WORK ITEM => Find and copy each line in the material below where the string "CORAL" occurs.

THE RECORDS =>
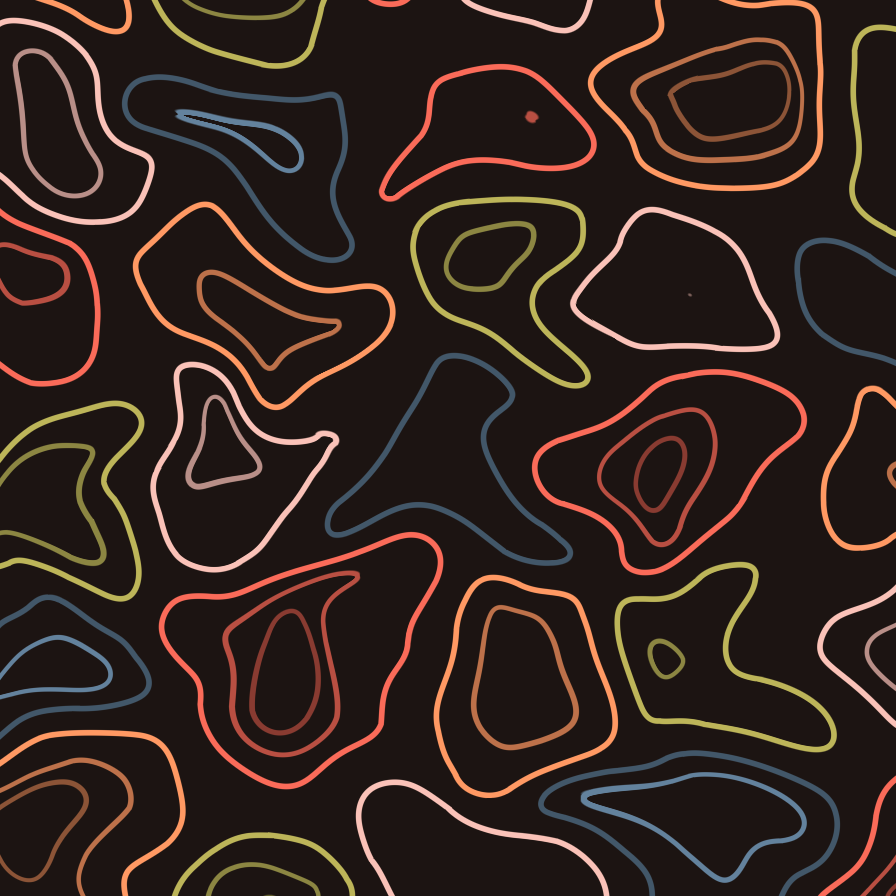
Give the GLSL for this pattern, as a Shadertoy shader.

```glsl
// Draws scattered wobbly blobs with nested contour lines on a dark ground.

const vec2 GRID = vec2(4.0, 4.7); // blobs across and up the canvas
const float JITTER = 0.45;        // scatter of blob centres, in cells
const float GROW = 0.17;          // fattening of every blob
const float HALF_GAP = 0.065;     // half the space kept between blobs
const float BLEND = 12.0;         // sharpness of the soft unions
const float WARP = 0.30;          // wobble of the outlines
const float OUTER_WIDTH = 0.0063;
const float INNER_WIDTH = 0.0058;
const float INNER_DEPTH = 0.115;  // step from outer to middle contour
const float CORE_DEPTH = 0.095;   // step from middle to innermost contour
const float MIN_SLOPE = 0.4;      // lower limit for the level slope

const vec3 GROUND = vec3(0.11, 0.08, 0.07);
const vec3 CORAL  = vec3(0.98, 0.42, 0.35);
const vec3 ORANGE = vec3(1.00, 0.60, 0.39);
const vec3 OLIVE  = vec3(0.74, 0.71, 0.35);
const vec3 SLATE  = vec3(0.26, 0.34, 0.41);
const vec3 PINK   = vec3(0.98, 0.76, 0.72);

float hash(vec2 p) {
    return fract(sin(dot(p, vec2(127.1, 311.7))) * 43758.5453);
}

vec2 hash2(vec2 p) {
    return vec2(hash(p), hash(p + 47.3));
}

float noise(vec2 p) {
    vec2 i = floor(p), f = fract(p);
    f = f * f * f * (f * (f * 6.0 - 15.0) + 10.0);
    return mix(mix(hash(i), hash(i + vec2(1, 0)), f.x),
               mix(hash(i + vec2(0, 1)), hash(i + vec2(1, 1)), f.x), f.y);
}

float softMax(float a, float b, float k) {
    float h = max(k - abs(a - b), 0.0) / k;
    return max(a, b) + h * h * k * 0.25;
}

// Three tapered arms joined softly at the blob centre
float blob(vec2 p, vec2 id) {
    float turn = 6.2832 * hash(id + 5.7);
    float sum = 0.0;
    for (int i = 0; i < 3; i++) {
        vec2 seed = id + 13.1 * float(i + 1);
        vec2 r = hash2(seed);
        float angle = turn + 2.094 * float(i) + 1.1 * (hash(seed + 3.3) - 0.5);
        vec2 arm = vec2(cos(angle), sin(angle)) * mix(0.22, 0.60, r.x);
        float t = clamp(dot(p, arm) / dot(arm, arm), 0.0, 1.0);
        vec2 q = p - arm * t;
        float radius = mix(0.22, mix(0.17, 0.32, r.y), t);
        sum += exp(-BLEND * (sqrt(dot(q, q) + 0.006) - radius));
    }
    return -log(sum) / BLEND;
}

// Signed levels of the outer, middle and innermost contours
vec3 contours(vec2 uv, out vec2 blobId) {
    vec2 p = uv * GRID + 20.35;
    p += WARP * (vec2(noise(p * 1.7), noise(p * 1.7 + 31.0)) - 0.5);
    vec2 cell = floor(p);
    float nearest = 9.0, others = 0.0;
    blobId = cell;
    for (int y = -2; y <= 2; y++)
    for (int x = -2; x <= 2; x++) {
        vec2 id = cell + vec2(x, y);
        vec2 centre = id + 0.5 + JITTER * (hash2(id) - 0.5);
        float d = blob(p - centre, id);
        others += exp(-BLEND * max(d, nearest));
        if (d < nearest) {
            nearest = d;
            blobId = id;
        }
    }
    // Keep a clear lane between neighbouring blobs
    float second = -log(others) / BLEND;
    float outer = softMax(nearest - GROW, HALF_GAP - 0.5 * (second - nearest), 0.14);
    float inner = outer + INNER_DEPTH + 0.09 * (noise(p * 2.3 + 9.0) - 0.5);
    float core = inner + CORE_DEPTH + 0.11 * (noise(p * 2.6 + 71.0) - 0.5);
    return vec3(outer, inner, core);
}

vec3 blobColour(vec2 id) {
    float k = mod(2.0 * id.x + id.y, 5.0);
    return k < 0.5 ? ORANGE : k < 1.5 ? SLATE : k < 2.5 ? OLIVE : k < 3.5 ? CORAL : PINK;
}

float stroke(float dist, float width) {
    float soft = 0.7 / iResolution.y;
    return 1.0 - smoothstep(0.5 * width - soft, 0.5 * width + soft, dist);
}

void mainImage(out vec4 fragColor, in vec2 fragCoord) {
    vec2 uv = fragCoord / iResolution.y;
    vec2 id, unused;
    vec3 level = contours(uv, id);

    // Divide by the slope so that strokes keep an even width
    float e = 0.0005;
    vec3 gx = (contours(uv + vec2(e, 0), unused) - level) / e;
    vec3 gy = (contours(uv + vec2(0, e), unused) - level) / e;
    vec3 dist = abs(level) / max(sqrt(gx * gx + gy * gy), vec3(MIN_SLOPE));

    // Slate lightens inwards, the other hues darken
    vec3 tint = blobColour(id);
    bool lightens = tint == SLATE;
    vec3 innerTint = tint * (lightens ? 1.50 : 0.74);
    vec3 coreTint = tint * (lightens ? 2.00 : 0.55);
    float width = INNER_WIDTH * mix(0.75, 1.25, noise(uv * 9.0));

    vec3 colour = GROUND;
    colour = mix(colour, coreTint, stroke(dist.z, width));
    colour = mix(colour, innerTint, stroke(dist.y, width));
    colour = mix(colour, tint, stroke(dist.x, OUTER_WIDTH));
    fragColor = vec4(colour, 1.0);
}
```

SOLUTION BELOW =>
const vec3 CORAL  = vec3(0.98, 0.42, 0.35);
    return k < 0.5 ? ORANGE : k < 1.5 ? SLATE : k < 2.5 ? OLIVE : k < 3.5 ? CORAL : PINK;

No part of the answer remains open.